Seriously, how is Alligator Pie a renowned (Canadian) classic? Here I am reading it to my firstborn, confused as can be. Anyone can rhyme, but not everyone is Dr. Seuss. Not all poems are emotional either, but if they were... how could you judge?
Why do I bring this up? In one of my manuscripts the protagonist (Jamie) is an avid reader and poetry fanatic. He acknowledges he has no skill in the art itself yet tries anyways by consistently recording his thoughts in a poetry journal.
Recently I posted a short poem about the moose in our back yard...
"You won't have to search hard,
A visitor you see,
Right here in our backyard,
Beyond the apple tree."
I wasn’t aiming for gold with this caption. I was playing with rhyme. In school, I struggled with the poetry unit. I think it was because I couldn’t read the teacher’s mind. Since then, I have of course developed the ability to not only read minds, but convert them—not! Anyways, we would read poems but I would understand them only on a surface level. The poems I beloved seemed underrated. Writing poetry was worse. The ones I poured into—decent. The ones I wrote halfheartedly—appreciated.
Then we spent what seemed like forever studying literary devices, except while they are great in poems, they seem to become stumbling blocks in stories. Repetition comes across as redundant. Alliteration seems unfitting. Rhyme is interpreted as tacky, like the old geezer who shouldn’t rap but does.
Below is an excerpt of my novel manuscript, “Haunted.” In this scene, Jamie Rodgers is picking up his new girlfriend Sarah from work, even though he is madly in love with Natalia. Earlier in the story Sarah requested he write her a poem. (Changes are still to be made as this story is only a rough draft.)
“You know you don’t have to wait every time.” Sarah winks back. I shrug.
“I don’t mind. You’re worth the wait.” I murmur into her ear. Those are the exact words I want to tell Natalia. Because that is what it is these days isn’t it—a waiting game.
“Hey is that my poem?” Sarah asks, ripping my journal out of my hands. Eager, she reads it out loud,
“Sweet syrup rots the teeth,

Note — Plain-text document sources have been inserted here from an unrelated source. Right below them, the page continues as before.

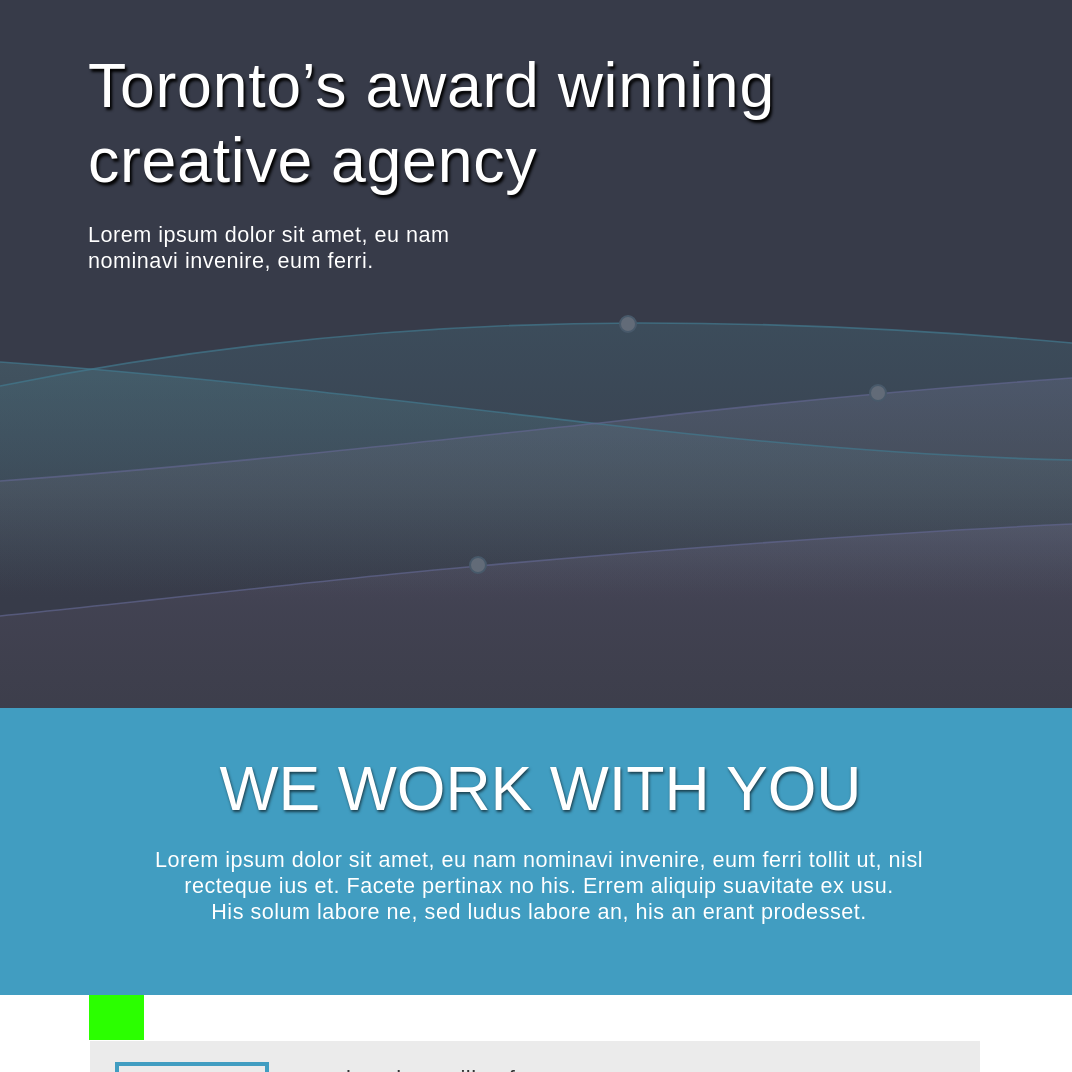
<!DOCTYPE html>
<html lang="en">
<head>
<meta charset="utf-8">
<title>Creative agency</title>
<style>
:root {
  --night: #373b49;
  --blue: #419dc1;
  --green: #2bff00;
  --card: #ebebeb;
  --ink: #333;
  --teal-line: #427a8f;
  --violet-line: #62668f;
}
* { box-sizing: border-box; margin: 0; padding: 0; }
html, body { width: 1072px; height: 1072px; overflow: hidden; }
body {
  display: flex;
  flex-direction: column;
  background: #fff;
  color: #fff;
  font-family: "Liberation Sans", Arial, sans-serif;
}
h1, h2 { font-size: 62.6px; line-height: 75px; font-weight: 400; white-space: nowrap; }
p { font-size: 21.6px; line-height: 26px; letter-spacing: .5px; white-space: nowrap; }
.hero {
  position: relative;
  flex: 0 0 708px;
  padding: 48px 88px 0;
  background: var(--night);
}
.hero h1 { position: relative; letter-spacing: .72px; text-shadow: 2px 3px 3px #000; }
.hero p { position: relative; margin-top: 24px; }
.waves { position: absolute; left: 0; top: 0; display: block; }
.promise {
  flex: 0 0 287px;
  padding: 43px 0 0 6px;
  background: var(--blue);
  text-align: center;
}
.promise h2 { padding-left: 3px; text-shadow: 1px 2px 3px rgba(0, 0, 0, .6); }
.promise p { margin-top: 21px; }
.services { flex: 0 0 77px; padding-left: 89px; overflow: hidden; }
.marker { width: 55px; height: 45px; background: var(--green); }
.service {
  display: flex;
  align-items: flex-start;
  gap: 45px;
  width: 890px;
  height: 200px;
  margin: 1px 0 0 1px;
  padding: 21px 25px;
  background: var(--card);
  color: var(--ink);
}
.frame { flex: 0 0 154px; height: 154px; border: 4px solid var(--blue); }
.service p { margin-top: 4px; font-size: 22px; }
</style>
</head>
<body>
<header class="hero">
  <svg class="waves" width="1072" height="708" viewBox="0 0 1072 708" aria-hidden="true">
    <defs>
      <linearGradient id="crest-fill" gradientUnits="userSpaceOnUse" x1="0" y1="323" x2="0" y2="595">
        <stop offset="0" stop-color="#4c8394" stop-opacity=".24"/>
        <stop offset="1" stop-color="#4c8394" stop-opacity="0"/>
      </linearGradient>
      <linearGradient id="slope-fill" gradientUnits="userSpaceOnUse" x1="0" y1="362" x2="0" y2="590">
        <stop offset="0" stop-color="#54818c" stop-opacity=".34"/>
        <stop offset="1" stop-color="#54818c" stop-opacity="0"/>
      </linearGradient>
      <linearGradient id="rise-fill" gradientUnits="userSpaceOnUse" x1="0" y1="378" x2="0" y2="600">
        <stop offset="0" stop-color="#696f8a" stop-opacity=".38"/>
        <stop offset=".5" stop-color="#6a6d78" stop-opacity=".24"/>
        <stop offset="1" stop-color="#5a5a62" stop-opacity="0"/>
      </linearGradient>
      <linearGradient id="base-fill" gradientUnits="userSpaceOnUse" x1="0" y1="524" x2="0" y2="708">
        <stop offset="0" stop-color="#6c6a85" stop-opacity=".36"/>
        <stop offset=".45" stop-color="#655a70" stop-opacity=".23"/>
        <stop offset="1" stop-color="#60505a" stop-opacity=".14"/>
      </linearGradient>
      <path id="crest" d="M0 386C210 344 430 323 640 323C800 323 940 331 1072 343"/>
      <path id="slope" d="M0 362C200 376 400 401 600 424C780 445 930 457 1072 460"/>
      <path id="rise" d="M0 481C210 466 410 443 600 423C770 403 930 388 1072 378"/>
      <path id="base" d="M0 616C160 600 320 580 478 566C680 548 880 533 1072 524"/>
      <g id="node">
        <circle r="8" fill="#626b78" stroke="#48596a" stroke-width="2"/>
      </g>
    </defs>
    <g class="wave-fills">
      <path fill="url(#crest-fill)" d="M0 386C210 344 430 323 640 323C800 323 940 331 1072 343V708H0Z"/>
      <path fill="url(#slope-fill)" d="M0 362C200 376 400 401 600 424C780 445 930 457 1072 460V708H0Z"/>
      <path fill="url(#rise-fill)" d="M0 481C210 466 410 443 600 423C770 403 930 388 1072 378V708H0Z"/>
      <path fill="url(#base-fill)" d="M0 616C160 600 320 580 478 566C680 548 880 533 1072 524V708H0Z"/>
    </g>
    <g class="wave-lines" fill="none" stroke-width="1.6" stroke-opacity=".7">
      <use href="#crest" stroke="var(--teal-line)"/>
      <use href="#slope" stroke="var(--teal-line)"/>
      <use href="#rise" stroke="var(--violet-line)"/>
      <use href="#base" stroke="var(--violet-line)"/>
    </g>
    <use href="#node" x="628" y="324"/>
    <use href="#node" x="878" y="393"/>
    <use href="#node" x="478" y="565"/>
  </svg>
  <h1>Toronto’s award winning<br>creative agency</h1>
  <p>Lorem ipsum dolor sit amet, eu nam<br>nominavi invenire, eum ferri.</p>
</header>
<section class="promise">
  <h2>WE WORK WITH YOU</h2>
  <p>Lorem ipsum dolor sit amet, eu nam nominavi invenire, eum ferri tollit ut, nisl<br>recteque ius et. Facete pertinax no his. Errem aliquip suavitate ex usu.<br>His solum labore ne, sed ludus labore an, his an erant prodesset.</p>
</section>
<section class="services">
  <div class="marker"></div>
  <article class="service">
    <div class="frame"></div>
    <p>an luna lorem illae fere</p>
  </article>
</section>
</body>
</html>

It increases my heartbeat.
Coveting it to a festered defeat,
An endless cycle of highs and lows.
I’m high on her flavor.
Wishing for the love I’d savor…
My tongue scorns.

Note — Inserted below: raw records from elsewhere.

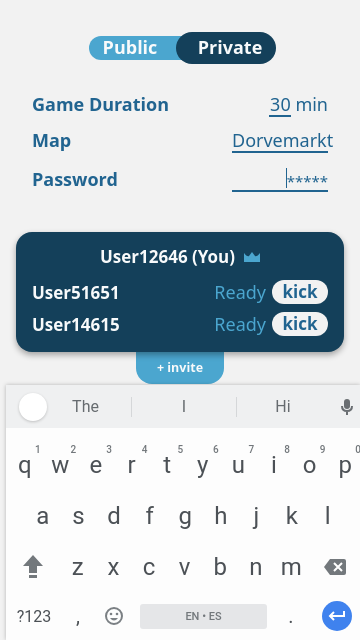
<!DOCTYPE html>
<html lang="en">
<head>
<meta charset="utf-8">
<title>Game lobby</title>
<style>
:root {
  --page: #f2f2f2;
  --navy: #14405a;
  --blue: #216490;
  --sky: #4ba6cf;
  --white: #f8fafb;
  --key-ink: #4c5156;
  --key-soft: #72777b;
  --enter: #3f82ee;
}
* { box-sizing: border-box; margin: 0; padding: 0; }
html, body { width: 360px; height: 640px; overflow: hidden; }
body { background: var(--page); font-family: "Noto Sans", "Open Sans", sans-serif; font-size: 18px; color: var(--blue); }
a { color: inherit; text-decoration: none; }
.lobby { width: 360px; height: 640px; display: flex; flex-direction: column; align-items: center; padding-top: 32px; overflow: hidden; }

.visibility { flex: none; display: flex; align-items: center; width: 187px; height: 32px; margin-left: 5px; color: var(--white); font-weight: 700; }
.visibility a { text-align: center; }
.public { flex: none; width: 104px; height: 24px; line-height: 23px; padding-right: 22px; border-radius: 12px; background: var(--sky); }
.private { flex: none; width: 100px; height: 32px; line-height: 31px; margin-left: -17px; padding-left: 8px; border-radius: 16px; background: var(--navy); }

.settings { flex: none; width: 296px; margin-top: 28px; }
.setting { display: flex; justify-content: space-between; height: 25px; line-height: 25px; margin-bottom: 11px; }
.setting:last-child { margin: 14px 0 0; }
.setting dt { font-weight: 700; white-space: nowrap; }
.setting dd { font-weight: 300; text-align: right; white-space: nowrap; }
.field { display: block; height: 25px; line-height: 24px; border-bottom: 2px solid var(--blue); }
.duration { display: flex; gap: 4px; }
.duration .field { width: 22px; text-align: center; }
.wide { width: 96px; }
.secret { display: flex; justify-content: flex-end; align-items: flex-start; font-size: 15px; line-height: 28px; }
.caret { width: 1px; height: 20px; margin-top: 1px; background: var(--blue); }

.players { flex: none; position: relative; z-index: 1; width: 328px; height: 120px; margin-top: 40px; padding: 8px 16px; border-radius: 16px; background: var(--navy); box-shadow: 0 3px 6px #0005; color: var(--white); font-weight: 700; font-size: 17px; }
.host { display: flex; align-items: center; justify-content: center; gap: 9px; height: 33px; margin-bottom: 3px; }
.player { display: flex; align-items: center; height: 32px; }
.status { margin-left: auto; margin-right: 6px; font-size: 18px; font-weight: 300; color: var(--sky); }
.kick { width: 56px; height: 24px; line-height: 23px; border-radius: 12px; background: var(--page); color: var(--blue); text-align: center; }
.invite { flex: none; width: 88px; height: 32px; line-height: 32px; border-radius: 0 0 16px 16px; background: var(--sky); color: var(--white); font: 700 12.5px/32px "Open Sans", sans-serif; text-align: center; }

.keyboard { flex: none; align-self: flex-start; width: 354px; height: 255px; margin: 1px 0 0 6px; overflow: hidden; background: #fdfdfd; box-shadow: 0 0 4px #0004; font-family: Roboto, sans-serif; color: var(--key-ink); }
.suggestions { display: grid; grid-template-columns: 54px 72px 105px 92px 36px; align-items: center; justify-items: center; height: 43px; background: #eff0f1; font-size: 16px; color: #666b6f; }
.suggestions span { width: 100%; height: 20px; line-height: 20px; text-align: center; }
.divided { border-right: 1px solid #d5d7d9; }
.suggestions .first { padding-right: 20px; }
.search { width: 28px; height: 28px; border-radius: 50%; background: #fff; box-shadow: 0 1px 3px #0003; }
.keys { padding-top: 11px; }
.row { display: grid; height: 51px; align-items: center; justify-items: center; font-size: 24px; }
.row b { position: relative; font-weight: 400; width: 100%; text-align: center; line-height: 50px; }
.row sup { position: absolute; left: 28px; top: 4px; font-size: 10px; font-weight: 500; line-height: 12px; color: var(--key-soft); }
.top-row { grid-template-columns: repeat(10, 35.6px); padding-left: 1px; }
.home-row { grid-template-columns: repeat(9, 35.6px); padding-left: 19px; }
.low-row { grid-template-columns: 54px repeat(7, 35.6px) 52px; }
.bottom-row { grid-template-columns: 56px 32px 40px 139px 36px 56px; height: 48px; }
.bottom-row .symbols { font-size: 16px; }
.bottom-row .mark { font-size: 20px; }
.space { width: 127px; height: 25px; border-radius: 3px; background: #e5e6e8; font-size: 11px; font-weight: 500; line-height: 25px; text-align: center; color: var(--key-soft); }
svg { display: block; }
</style>
</head>
<body>
<main class="lobby">
  <nav class="visibility">
    <a class="public" href="#">Public</a>
    <a class="private" href="#">Private</a>
  </nav>

  <dl class="settings">
    <div class="setting"><dt>Game Duration</dt><dd class="duration"><span class="field">30</span>min</dd></div>
    <div class="setting"><dt>Map</dt><dd class="field wide">Dorvemarkt</dd></div>
    <div class="setting"><dt>Password</dt><dd class="field wide secret"><i class="caret"></i>*****</dd></div>
  </dl>

  <section class="players">
    <div class="host">User12646 (You)
      <svg width="16" height="10" viewBox="0 0 16 10" fill="#4ba6cf" aria-label="Host crown"><path d="M0 1Q3 5 5 4L8 0L11 4Q13 5 16 1V10H0Z"/></svg>
    </div>
    <div class="player">User51651<span class="status">Ready</span><a class="kick" href="#">kick</a></div>
    <div class="player">User14615<span class="status">Ready</span><a class="kick" href="#">kick</a></div>
  </section>
  <a class="invite" href="#">+ invite</a>

  <section class="keyboard" aria-label="Keyboard">
    <div class="suggestions">
      <i class="search"></i>
      <span class="divided first">The</span>
      <span class="divided">I</span>
      <span>Hi</span>
      <svg width="14" height="18" viewBox="0 0 14 18" fill="none" stroke="#6a6e72" stroke-width="2" aria-label="Voice input"><rect x="4" y="1" width="6" height="10" rx="3" fill="#6a6e72" stroke="none"/><path d="M2 8Q2 13 7 13Q12 13 12 8M7 13V17"/></svg>
    </div>
    <div class="keys">
      <div class="row top-row">
        <b>q<sup>1</sup></b><b>w<sup>2</sup></b><b>e<sup>3</sup></b><b>r<sup>4</sup></b><b>t<sup>5</sup></b><b>y<sup>6</sup></b><b>u<sup>7</sup></b><b>i<sup>8</sup></b><b>o<sup>9</sup></b><b>p<sup>0</sup></b>
      </div>
      <div class="row home-row">
        <b>a</b><b>s</b><b>d</b><b>f</b><b>g</b><b>h</b><b>j</b><b>k</b><b>l</b>
      </div>
      <div class="row low-row">
        <svg width="20" height="23" viewBox="0 0 20 23" fill="#73787c" aria-label="Shift"><path d="M10 0L20 11H14V18H6V11H0Z"/><rect x="6" y="20" width="8" height="3"/></svg>
        <b>z</b><b>x</b><b>c</b><b>v</b><b>b</b><b>n</b><b>m</b>
        <svg width="22" height="16" viewBox="0 0 22 16" aria-label="Delete"><path d="M6 0H20Q22 0 22 2V14Q22 16 20 16H6L0 8Z" fill="#73787c"/><path d="M10 4L18 12M18 4L10 12" stroke="#fff" stroke-width="2"/></svg>
      </div>
      <div class="row bottom-row">
        <span class="symbols">?123</span>
        <span class="mark">,</span>
        <svg width="18" height="18" viewBox="0 0 18 18" fill="none" stroke="#7b8084" stroke-width="2" aria-label="Emoji"><circle cx="9" cy="9" r="8"/><path d="M5 11Q9 16 13 11" fill="#7b8084" stroke="none"/><circle cx="6" cy="7" r="1.3" fill="#7b8084" stroke="none"/><circle cx="12" cy="7" r="1.3" fill="#7b8084" stroke="none"/></svg>
        <span class="space">EN • ES</span>
        <span class="mark">.</span>
        <svg width="30" height="30" viewBox="0 0 30 30" aria-label="Enter"><circle cx="15" cy="15" r="15" fill="#3f82ee"/><path d="M22 10V15H8M12 11L8 15L12 19" fill="none" stroke="#fff" stroke-width="2"/></svg>
      </div>
    </div>
  </section>
</main>
</body>
</html>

My throat filled with thorns.
My heart, the throbbing cavity.”
She closes the journal, placing it in the glove box. “I guess this makes me your sweetie.” She leans over for the first of many kisses. I smile through it. If only my situation wasn’t so sour.
So what are your thoughts? Does interpreting poetry come natural to you or are you in the same boat as me? What’s your favourite poem and why?
Photo by Sticker Mule on Unsplash
English is complicated. There are words in the English language that honestly make no sense. Take the word, “Once” as an example. By its spelling it should be pronounced, Won-Kuh, Won-see, On-see, On-ss, or On-Kuh. If anything, the word once should be spelled onece.
Forget the "I before E except after C" rule, because this language is littered with flaws. As a Canadian, the peaceful neighbouring stereotype that we are, we can’t even agree on whether or not to use the U like the British or forgo it like the Americans.
Is it doughnut or donut?
However, spell steal like steel and now you’ve committed a crime. (I’ve witnessed this one twice this month in published works.) Homophones, they’re those lovely little mistakes us writers can commonly make when we forget to differentiate sound with meaning. In an early draft of the Aykotah Daughter, my flowers had pedals not petals. Yes apparently car pedals were floating through the air when she met her betrothed Ni’guah guah.
What mishaps have you discovered while editing?